Gr. 5–12. The best woman athlete of all time is brought to life in this biography. During the first half of the twentieth century, Zaharias played sports when many thought that women should not, and excelled in all of them. Loaded with black-and-white photographs of Zaharias playing baseball and basketball, running, and golfing, as well as publicity shots taken after she became famous, this book includes a bibliography and an index.

Girls Got Game: Sports Stories and Poems. Edited by Sue Macy. 2001. 160p. Holt, $17.95 (0-8050-6568-7).

Gr. 6–9. Nine American women authors, including Virginia Euwer Wolff and Jacqueline Woodson, contribute original short stories about girls playing sports to this collection. Along with traditionally organized team sports, the sports portrayed here include synchronized swimming, tetherball, horseback riding, and stickball. Each story’s endnote describes the writer’s relationship to sports both as a girl and as a woman. For more on women’s athletics, see Macy’s
Winning Ways: A Photohistory of Women in Sports (Holt, 1996), and
Play Like a Girl: A Celebration of Women in Sports (Holt, 1999), a collection of photographs and quotations edited by Macy along with Jane Gottesman.

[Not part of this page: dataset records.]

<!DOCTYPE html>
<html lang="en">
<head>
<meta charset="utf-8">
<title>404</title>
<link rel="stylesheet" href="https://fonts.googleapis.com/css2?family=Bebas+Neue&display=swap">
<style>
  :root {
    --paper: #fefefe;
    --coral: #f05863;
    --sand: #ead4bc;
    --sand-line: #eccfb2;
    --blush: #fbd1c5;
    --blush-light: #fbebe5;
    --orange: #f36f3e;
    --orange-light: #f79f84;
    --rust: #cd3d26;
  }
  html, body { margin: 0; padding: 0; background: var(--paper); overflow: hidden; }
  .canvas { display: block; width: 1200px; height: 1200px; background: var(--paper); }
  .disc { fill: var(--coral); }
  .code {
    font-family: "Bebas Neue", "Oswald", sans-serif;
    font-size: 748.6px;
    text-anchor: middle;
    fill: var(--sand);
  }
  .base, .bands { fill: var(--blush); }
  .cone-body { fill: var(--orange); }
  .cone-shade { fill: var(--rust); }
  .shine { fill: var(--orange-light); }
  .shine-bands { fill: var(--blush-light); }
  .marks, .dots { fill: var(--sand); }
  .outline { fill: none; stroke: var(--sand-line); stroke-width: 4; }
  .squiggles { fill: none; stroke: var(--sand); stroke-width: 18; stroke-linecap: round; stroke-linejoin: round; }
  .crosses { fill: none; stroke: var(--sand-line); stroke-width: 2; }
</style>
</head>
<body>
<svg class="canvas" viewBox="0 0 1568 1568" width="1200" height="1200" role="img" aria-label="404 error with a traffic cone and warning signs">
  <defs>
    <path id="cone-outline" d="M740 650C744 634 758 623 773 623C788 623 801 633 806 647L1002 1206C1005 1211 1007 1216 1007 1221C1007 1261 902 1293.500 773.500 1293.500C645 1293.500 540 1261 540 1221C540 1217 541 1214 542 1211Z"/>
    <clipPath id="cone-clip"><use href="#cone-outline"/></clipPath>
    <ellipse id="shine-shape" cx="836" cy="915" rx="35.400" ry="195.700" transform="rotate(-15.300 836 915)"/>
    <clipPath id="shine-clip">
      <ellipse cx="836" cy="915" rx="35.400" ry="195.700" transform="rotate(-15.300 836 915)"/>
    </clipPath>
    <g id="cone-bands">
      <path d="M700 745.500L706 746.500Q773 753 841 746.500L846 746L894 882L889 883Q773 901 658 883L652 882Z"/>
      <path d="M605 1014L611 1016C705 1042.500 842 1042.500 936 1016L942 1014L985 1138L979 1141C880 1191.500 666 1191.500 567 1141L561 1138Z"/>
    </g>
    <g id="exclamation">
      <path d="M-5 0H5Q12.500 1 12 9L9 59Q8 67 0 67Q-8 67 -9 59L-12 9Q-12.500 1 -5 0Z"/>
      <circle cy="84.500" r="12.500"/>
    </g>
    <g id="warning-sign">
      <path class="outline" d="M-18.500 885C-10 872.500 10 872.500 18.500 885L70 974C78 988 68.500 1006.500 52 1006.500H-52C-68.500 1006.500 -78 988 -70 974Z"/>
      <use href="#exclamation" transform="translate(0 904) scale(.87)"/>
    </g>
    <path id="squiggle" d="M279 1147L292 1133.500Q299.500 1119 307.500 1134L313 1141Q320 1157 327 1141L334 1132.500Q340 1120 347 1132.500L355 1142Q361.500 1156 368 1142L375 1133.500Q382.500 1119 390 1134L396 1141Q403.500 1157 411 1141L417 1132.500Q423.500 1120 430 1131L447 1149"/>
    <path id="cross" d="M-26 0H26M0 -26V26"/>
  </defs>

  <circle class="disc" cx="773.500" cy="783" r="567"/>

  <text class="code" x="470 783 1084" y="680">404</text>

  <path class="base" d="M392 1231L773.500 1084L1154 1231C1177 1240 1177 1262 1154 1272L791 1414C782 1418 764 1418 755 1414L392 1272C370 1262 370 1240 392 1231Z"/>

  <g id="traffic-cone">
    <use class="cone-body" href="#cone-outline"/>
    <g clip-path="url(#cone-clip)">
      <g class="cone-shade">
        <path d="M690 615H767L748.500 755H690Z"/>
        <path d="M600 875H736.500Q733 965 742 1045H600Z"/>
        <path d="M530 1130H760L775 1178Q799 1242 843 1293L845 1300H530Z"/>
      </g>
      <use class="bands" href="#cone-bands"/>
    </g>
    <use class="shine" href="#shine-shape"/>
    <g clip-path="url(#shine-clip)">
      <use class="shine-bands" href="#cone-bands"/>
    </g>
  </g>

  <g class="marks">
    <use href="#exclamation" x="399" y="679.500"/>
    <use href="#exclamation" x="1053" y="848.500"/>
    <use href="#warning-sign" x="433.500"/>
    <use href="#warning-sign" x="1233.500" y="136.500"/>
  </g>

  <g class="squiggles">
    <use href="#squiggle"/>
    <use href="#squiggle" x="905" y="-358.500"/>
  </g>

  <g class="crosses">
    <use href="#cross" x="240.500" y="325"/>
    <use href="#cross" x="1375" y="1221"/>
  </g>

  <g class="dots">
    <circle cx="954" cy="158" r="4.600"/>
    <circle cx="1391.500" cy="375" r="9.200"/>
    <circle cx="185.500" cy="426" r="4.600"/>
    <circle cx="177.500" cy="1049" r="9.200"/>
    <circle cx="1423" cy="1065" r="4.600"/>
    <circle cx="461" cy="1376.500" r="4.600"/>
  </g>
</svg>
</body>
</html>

Series Connections

The following is a recommended selection of series titles featuring female athletes.

Matt Christopher Sports Biographies. Little, Brown. Individual books, 96–128p., paper, $4.99.

Gr. 3–7. Athletes who shot to the top in their sports are the focus of these books. The texts capture the lives of these stars from the beginning, from their years of practice and training, to their time in the spotlight. Inserts in the middle of each book contain action photographs, career highlights, and statistics. Titles about women athletes include
On the Ice with Tara Lipinski,
On the Field with Mia Hamm,
On the Field with Julie Foudy,
In the Goal with Brianna Scurry,
On the Court with Venus and Serena Williams, and
On the Court with Jennifer Capriati.

New Wave. Lerner/Millbrook. Individual books, 48p., $23.93; paper, $6.95.

Gr. 4–7. Well-written and full of color photographs and sidebars, these books give the young reader everything he or she would want to know about the players, even their favorite TV shows, sports, snacks, and hobbies. Quotes from coaches, teammates, and the players themselves open each chapter. Women featured in these eponymously named titles include
Chamique Holdsclaw and
Jackie Stiles (basketball),
Se Ri Pak (golf),
Mia Hamm (soccer),
Venus and Serena Williams (tennis), and
Marion Jones (track and field).

Positively for Kids Athletes. Positively for Kids. Individual books, 40–48p., $15.95.

Gr. 4–7. Told in the first person, these stories stress a positive message as athletes recount their childhood years and how they became champions. Women featured in these books include Sue Bird and Sheryl Swoopes (basketball), Kristi Yamaguchi (figure skating), Kerri Strug (gymnastics), and Bonnie Blair (speed skating).

Sports Achievers. Lerner. Individual books, 64p., $22.60; paper, $5.95.

Gr. 4–9. Each book showcases an athlete, describes how she got into her sport, and features you-are-there descriptions of crucial events and personal bests. Women featured in this series include Julie Foudy (soccer), Jackie Joyner-Kersee (track and field), and Venus and Serena Williams (tennis).

Women of Sports. Lerner. Individual books, 64p., $25.26; paper, $7.95.

Gr. 4–8. These books each focus on a particular sport, and cover eight of the sport’s female stars. Personal information, quotes, and color photographs of the athletes add interest. Titles include
The Best of the Best in Basketball,
The Best of the Best in Figure Skating, and
The Best of the Best in Soccer, among others.

Listed below are articles from past issues of
Book Links about women’s history.

• “Jean Fritz’s
You Want Women to Vote, Lizzie Stanton?” July 1996, p.47

• “Dynamic Older Women,” May 1997, p.34

• “Women on the Job,” September 1997, p.61

• “Exploring the Gaps in History,” August/September 2000, p.16

• “Remarkable Women,” February/March 2001, p.47

• “Women’s History in Slices,” February/March 2002, p.51

• “
Camerawomen,” February/March 2003, p.29

Mary Northrup is a reference librarian at Maple Woods Community College in Kansas City, Missouri, and a freelance writer of books and articles for children, teachers, librarians, and writers.